  • Mark out on your calendar in advance reminders to do those tasks that are boring but need to be done regularly (e.g. checking your car tyres, defragging your computer, getting an eye check-up). 

If you have a mobile phone with a camera there are many ways you can use it to ease the load on your memory:

  • Take photos of products in shops that you want to check out the prices of online, or that you might want to remember to buy in the future.
  • If you have a complicated technical set-up e.g. a range of exact settings in some software on your computer, or a complex system of leads plugged into a device, take a photo of it in case you ever need to re-set it up again.
  • Take photos of your meals to remember them (e.g. if you are tracking your diet, eating out or eating on holiday and want to remember what you’ve eaten).
  • Take a picture of your fridge if you don’t have time to write down a shopping list before you go out.

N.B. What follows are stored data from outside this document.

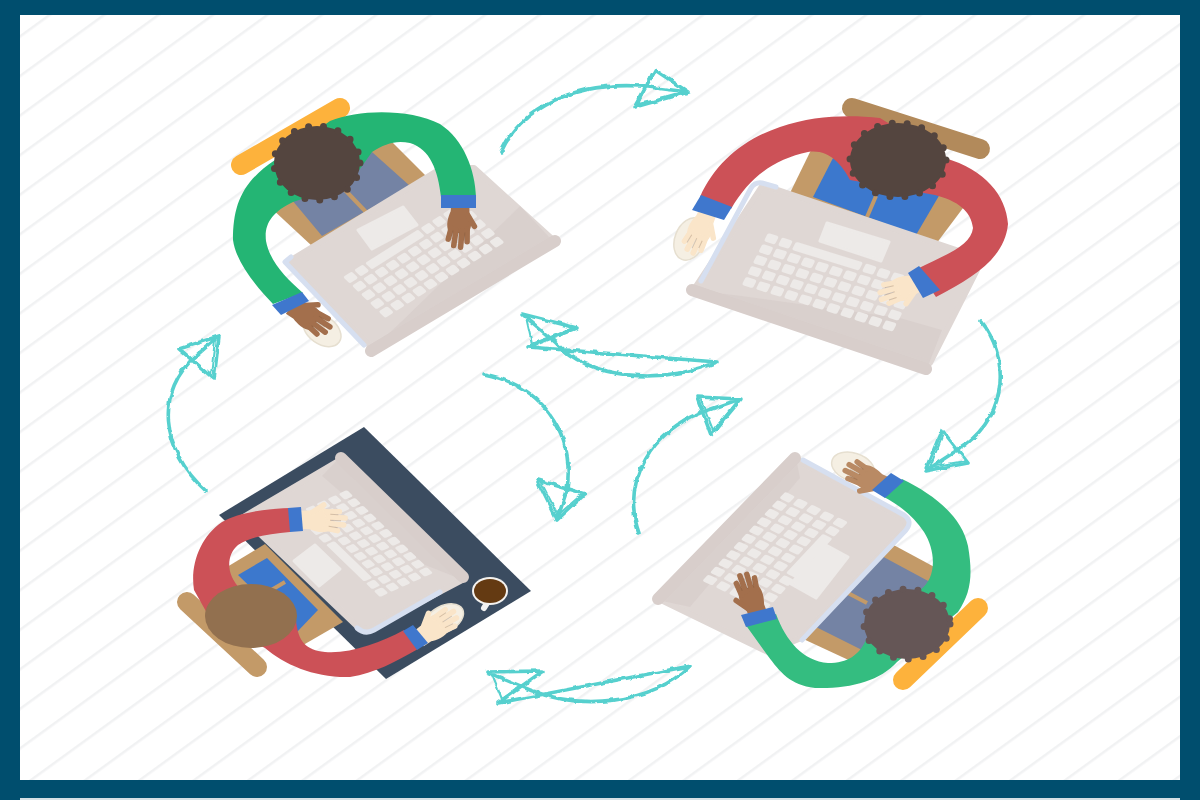
<!DOCTYPE html>
<html lang="en">
<head>
<meta charset="utf-8">
<title>Four people working together on laptops</title>
<style>
:root {
  --frame: #004e6e; --paper: #ffffff; --stripe: #f1f2f3; --teal: #56d0ce;
  --green: #24b574; --green-soft: #34bd80; --red: #cc5157; --cuff: #3f77cd;
  --jeans: #3c78cd; --jeans-grey: #7483a4; --wood: #c39a68; --wood-dark: #b28a5b; --yellow: #fdb23c;
  --case: #dfd7d4; --lid: #d8cecb; --shade: #d5cbc8; --rim: #d6dff0; --key: #edeae8;
  --skin-dark: #a36f4c; --skin-tan: #b98a64; --skin-light: #fae5c9; --mouse: #f5efe3; --desk: #3b4c60;
}
html, body { margin: 0; height: 100%; overflow: hidden; background: var(--frame); }
svg { display: block; width: 1200px; height: 800px; }
.green { fill: var(--green); }
.green-soft { fill: var(--green-soft); }
.red { fill: var(--red); }
.cuff { fill: var(--cuff); }
.jeans { fill: var(--jeans); }
.jeans-grey { fill: var(--jeans-grey); }
.wood { fill: var(--wood); }
.case { fill: var(--case); stroke: var(--case); stroke-width: 6; stroke-linejoin: round; }
.shade { fill: var(--shade); opacity: .55; }
.pad { fill: var(--key); stroke: var(--key); stroke-width: 3; stroke-linejoin: round; }
.lid { stroke: var(--lid); stroke-width: 12; stroke-linecap: round; }
.rim { stroke: var(--rim); stroke-width: 5; stroke-linecap: round; stroke-linejoin: round; fill: none; }
.back { stroke-width: 20; stroke-linecap: round; }
.seam { stroke: var(--wood); stroke-width: 4; }
.mouse { fill: var(--mouse); stroke: #e6dfd0; stroke-width: 1.5; }
.curls { stroke-width: 7; stroke-linecap: round; stroke-dasharray: 0 15; }
.dark { color: var(--skin-dark); }
.tan { color: var(--skin-tan); }
.light { color: var(--skin-light); }
.arrows { fill: none; stroke: var(--teal); stroke-width: 3.6; stroke-linecap: round; stroke-linejoin: round; }
.arrows .sketch { stroke-width: 2; }
</style>
</head>
<body>
<svg viewBox="0 0 1200 800" role="img" aria-label="Four people at laptops seen from above, linked by arrows">
  <defs>
    <pattern id="stripes" width="32" height="32" patternUnits="userSpaceOnUse" patternTransform="rotate(-36)">
      <rect width="32" height="2.5" y="8" fill="var(--stripe)"/>
    </pattern>
    <filter id="chalk" filterUnits="userSpaceOnUse" x="0" y="0" width="1200" height="800">
      <feTurbulence type="fractalNoise" baseFrequency=".12" numOctaves="2" seed="4"/>
      <feDisplacementMap in="SourceGraphic" scale="4" xChannelSelector="R" yChannelSelector="G"/>
    </filter>
    <g id="key-row">
      <rect width="11" height="9" rx="2"/><rect x="14" width="11" height="9" rx="2"/>
      <rect x="28" width="11" height="9" rx="2"/><rect x="42" width="11" height="9" rx="2"/>
      <rect x="56" width="11" height="9" rx="2"/><rect x="70" width="11" height="9" rx="2"/>
      <rect x="84" width="11" height="9" rx="2"/><rect x="98" width="11" height="9" rx="2"/>
      <rect x="112" width="11" height="9" rx="2"/><rect x="126" width="11" height="9" rx="2"/>
      <rect x="140" width="11" height="9" rx="2"/>
    </g>
    <g id="keyboard" fill="var(--key)">
      <rect width="11" height="9" rx="2"/><rect x="14" width="11" height="9" rx="2"/>
      <rect x="28" width="67" height="9" rx="2"/>
      <rect x="98" width="11" height="9" rx="2"/><rect x="112" width="11" height="9" rx="2"/>
      <rect x="126" width="11" height="9" rx="2"/><rect x="140" width="11" height="9" rx="2"/>
      <use href="#key-row" y="12"/><use href="#key-row" y="24"/>
      <use href="#key-row" y="36"/><use href="#key-row" y="48"/>
    </g>
    <g id="hand">
      <path d="M-5 -9 L6 -10 C14 -14 22 -13 25 -9 L25 9 C18 13 10 11 4 9 L-5 9 Z" fill="currentColor"/>
      <path d="M20 -9 L33 -10 M22 -4 L39 -4 M22 2 L38 3 M20 7 L32 9 M6 -8 L17 -16" fill="none" stroke="currentColor" stroke-width="5.5" stroke-linecap="round"/>
      <path d="M24 -7 L32 -7 M24 -1 L35 -1 M23 5 L32 6" stroke="#6b4a35" stroke-opacity=".25" stroke-width="1"/>
    </g>
  </defs>

  <g id="frame">
    <rect width="1200" height="800" fill="var(--frame)"/>
    <rect x="20" y="15" width="1160" height="765" fill="var(--paper)"/>
    <rect x="20" y="15" width="1160" height="765" fill="url(#stripes)"/>
    <rect x="20" y="798" width="1160" height="2" fill="#d5e0e5"/>
  </g>

  <g id="worker-top-left">
    <line class="back" x1="241" y1="165" x2="340" y2="108" stroke="var(--yellow)"/>
    <polygon class="wood" points="270,207 388,138 428,178 312,246"/>
    <polygon class="jeans-grey" points="292,200 372,152 410,186 322,236"/>
    <line class="seam" x1="345" y1="190" x2="366" y2="212"/>
    <polygon class="case" points="288,262 442,168 474,168 551,238 371,347"/>
    <polygon class="shade" points="371,350 402,321 520,206 552,240"/>
    <polyline class="rim" points="291,257 285,262 364,345"/>
    <polygon class="pad" points="358,230 403,207 417,225 372,249"/>
    <use href="#keyboard" transform="matrix(.79 -.5 .74 .72 343 277)"/>
    <line class="lid" x1="371" y1="351" x2="555" y2="241"/>
    <ellipse class="mouse" cx="322" cy="330" rx="21" ry="14" transform="rotate(35 322 330)"/>
    <use class="dark" href="#hand" transform="translate(295 309) rotate(33)"/>
    <use class="dark" href="#hand" transform="translate(460 208) rotate(95)"/>
    <path class="green" d="M273 304 C255 285 236 262 233 240 C233 205 242 182 275 160 L330 121 C360 109 410 109 440 124 C464 140 475 170 476 197 L441 197 C438 170 430 149 410 143 C395 140 385 144 372 152 L350 183 L293 202 C272 212 264 224 266 241 C270 262 286 278 303 293 Z"/>
    <polygon class="cuff" points="302,292 309,301 281,315 272,305"/>
    <rect class="cuff" x="441" y="195" width="35" height="13"/>
    <ellipse class="curls" cx="317" cy="163" rx="43" ry="37" fill="#54453f" stroke="#54453f"/>
  </g>

  <g id="worker-top-right">
    <line class="back" x1="852" y1="108" x2="980" y2="149" stroke="var(--wood-dark)"/>
    <polygon class="wood" points="813,146 969,200 936,244 789,195"/>
    <polygon class="jeans" points="833,158 940,194 916,235 813,197"/>
    <line class="seam" x1="876" y1="196" x2="867" y2="217"/>
    <polygon class="case" points="763,185 974,256 977,270 930,363 695,288"/>
    <polygon class="shade" points="693,290 742,296 900,318 942,330 928,366"/>
    <path class="rim" d="M776 187 L762 183 Q755 182 751 188 L701 281"/>
    <polygon class="pad" points="827,223 889,242 881,261 820,241"/>
    <use href="#keyboard" transform="matrix(1 .31 -.46 .91 768 233)"/>
    <line class="lid" x1="692" y1="290" x2="926" y2="369"/>
    <ellipse class="mouse" cx="690" cy="239" rx="22" ry="15" transform="rotate(112 690 239)"/>
    <use class="light" href="#hand" transform="translate(706 216) rotate(115)"/>
    <use class="light" href="#hand" transform="translate(917 283) rotate(161)"/>
    <path class="red" d="M700 197 C715 163 744 139 780 127 C815 115 850 115 880 118 L945 158 C985 170 1006 195 1008 224 C1005 257 975 277 936 297 L917 269 C945 255 971 246 973 228 C971 211 958 201 935 195 L850 180 C841 163 828 149 808 152 C775 159 750 176 731 209 Z"/>
    <polygon class="cuff" points="701,195 732,207 724,220 692,210"/>
    <polygon class="cuff" points="919,266 940,290 923,298 908,273"/>
    <ellipse class="curls" cx="898" cy="160" rx="48" ry="37" fill="#54453f" stroke="#54453f"/>
  </g>

  <g id="worker-bottom-left">
    <polygon points="364,427 531,591 386,679 219,515" fill="var(--desk)"/>
    <line class="back" x1="187" y1="602" x2="257" y2="667" stroke="var(--wood)"/>
    <polygon class="wood" points="222,570 265,544 343,622 298,648"/>
    <polygon class="jeans" points="238,575 267,558 318,610 297,632"/>
    <line class="seam" x1="268" y1="592" x2="285" y2="582"/>
    <polygon class="case" points="340,460 462,580 369,629 358,627 256,530 240,519"/>
    <polygon class="shade" points="340,457 463,580 425,565 322,476"/>
    <path class="rim" d="M357 628 Q365 635 374 630 L440 592"/>
    <polygon class="pad" points="315,545 340,569 319,586 294,561"/>
    <use href="#keyboard" transform="matrix(-.57 -.55 .93 -.42 380 597)"/>
    <line class="lid" x1="341" y1="458" x2="463" y2="577"/>
    <g id="coffee">
      <line x1="489" y1="600" x2="484" y2="608" stroke="#f2f2f2" stroke-width="6" stroke-linecap="round"/>
      <ellipse cx="490" cy="591" rx="18" ry="14" fill="#f4f2ef"/>
      <ellipse cx="490" cy="591" rx="16" ry="12" fill="#643a12"/>
    </g>
    <ellipse class="mouse" cx="444" cy="619" rx="21" ry="13" transform="rotate(-28 444 619)"/>
    <use class="light" href="#hand" transform="translate(306 520) rotate(3)"/>
    <use class="light" href="#hand" transform="translate(423 636) rotate(-33)"/>
    <path class="red" d="M290 508 C262 509 238 513 222 522 C200 537 190 565 194 590 L212 622 L265 648 C285 665 315 678 350 677 C375 673 395 662 418 649 L404 630 C380 643 350 654 325 652 C306 650 298 642 296 620 L240 588 C226 575 226 555 238 545 C252 536 270 534 290 532 Z"/>
    <polygon class="cuff" points="288,508 301,507 303,531 290,532"/>
    <polygon class="cuff" points="403,631 413,625 428,643 417,650"/>
    <ellipse cx="251" cy="616" rx="46" ry="32" fill="#92704f"/>
  </g>

  <g id="worker-bottom-right">
    <line class="back" x1="978" y1="608" x2="903" y2="680" stroke="var(--yellow)"/>
    <polygon class="wood" points="888,542 940,570 855,663 799,637"/>
    <polygon class="jeans-grey" points="878,554 930,582 866,652 812,625"/>
    <line class="seam" x1="846" y1="592" x2="867" y2="603"/>
    <polygon class="case" points="797,460 904,519 907,526 801,638 768,652 661,600"/>
    <polygon class="shade" points="796,458 657,600 690,607 800,478"/>
    <path class="rim" d="M803 460 L904 515 Q913 521 906 530 L802 640"/>
    <polygon class="pad" points="824,544 848,557 816,598 791,584"/>
    <use href="#keyboard" transform="matrix(-.55 .59 -1.1 -.53 848 522)"/>
    <line class="lid" x1="795" y1="458" x2="658" y2="599"/>
    <ellipse class="mouse" cx="853" cy="467" rx="22" ry="14" transform="rotate(18 853 467)"/>
    <use class="tan" href="#hand" transform="translate(882 484) rotate(206)"/>
    <use class="dark" href="#hand" transform="translate(757 611) rotate(250)"/>
    <path class="green-soft" d="M902 479 C935 495 962 517 968 546 C973 575 971 593 958 612 L897 662 C880 681 850 689 815 688 C790 685 780 672 768 656 L745 624 L776 614 C786 641 803 661 828 663 C848 663 859 655 866 640 L920 590 C937 578 936 551 924 532 C914 517 901 506 884 497 Z"/>
    <polygon class="cuff" points="891,473 904,481 885,498 872,490"/>
    <polygon class="cuff" points="741,615 773,607 777,619 746,627"/>
    <ellipse class="curls" cx="907" cy="624" rx="43" ry="35" fill="#655656" stroke="#655656"/>
  </g>

  <g id="arrows" class="arrows" filter="url(#chalk)">
    <path d="M501 152 C520 110 570 82 640 86 L688 92 M655 70 L688 92 L635 107 Z"/>
    <path d="M981 321 C1008 355 1010 410 965 445 L927 470 M942 430 L968 463 L925 471 Z"/>
    <path d="M717 362 C660 385 590 380 555 342 L522 314 L577 328 L528 347 Z"/>
    <path d="M484 374 C540 385 575 430 567 490 L557 520 M537 480 L585 494 L557 520 Z"/>
    <path d="M639 533 C620 480 655 430 700 413 L740 399 M697 397 L741 399 L711 435 Z"/>
    <path d="M206 491 C160 450 155 390 197 355 L219 336 M179 349 L219 336 L214 379 Z"/>
    <path d="M690 666 C650 705 580 710 530 690 L487 672 L543 671 L498 703 Z"/>
    <path class="sketch" d="M652 73 L638 104 L684 94 M943 434 L930 467 L965 461 M526 317 L532 344 L572 329 M541 482 L558 515 L581 495 M701 400 L713 431 L737 402 M183 351 L211 375 L215 340 M492 675 L502 699 L539 674"/>
  </g>
</svg>
</body>
</html>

Then you don’t need to remember which items need buying.
  • When putting items in storage, lay each selection of items out on the floor first and take a photo before putting them in the box/bag, along with either the box/bag or the label for it. Now you won’t have to remember what’s in each box, or where you stored something. 
  • Photograph serial numbers, insurance codes and membership numbers to save worrying about remembering where you kept them. 
  • Take a photo of your DVD/blu-ray shelves or those of your family then when you are in the shops you can remember which films you already own. 
  • Take a photo of a business card when someone hands it to you, so that you don’t have to remember where you’ve stored it, or have to remember to type up the details. 
  • When you’ve taken some important notes on a scrap of paper, or a whiteboard, take a photo to avoid having to worry about remembering them. 
  • Take a wide photo of your car in a car park to remember where you left it.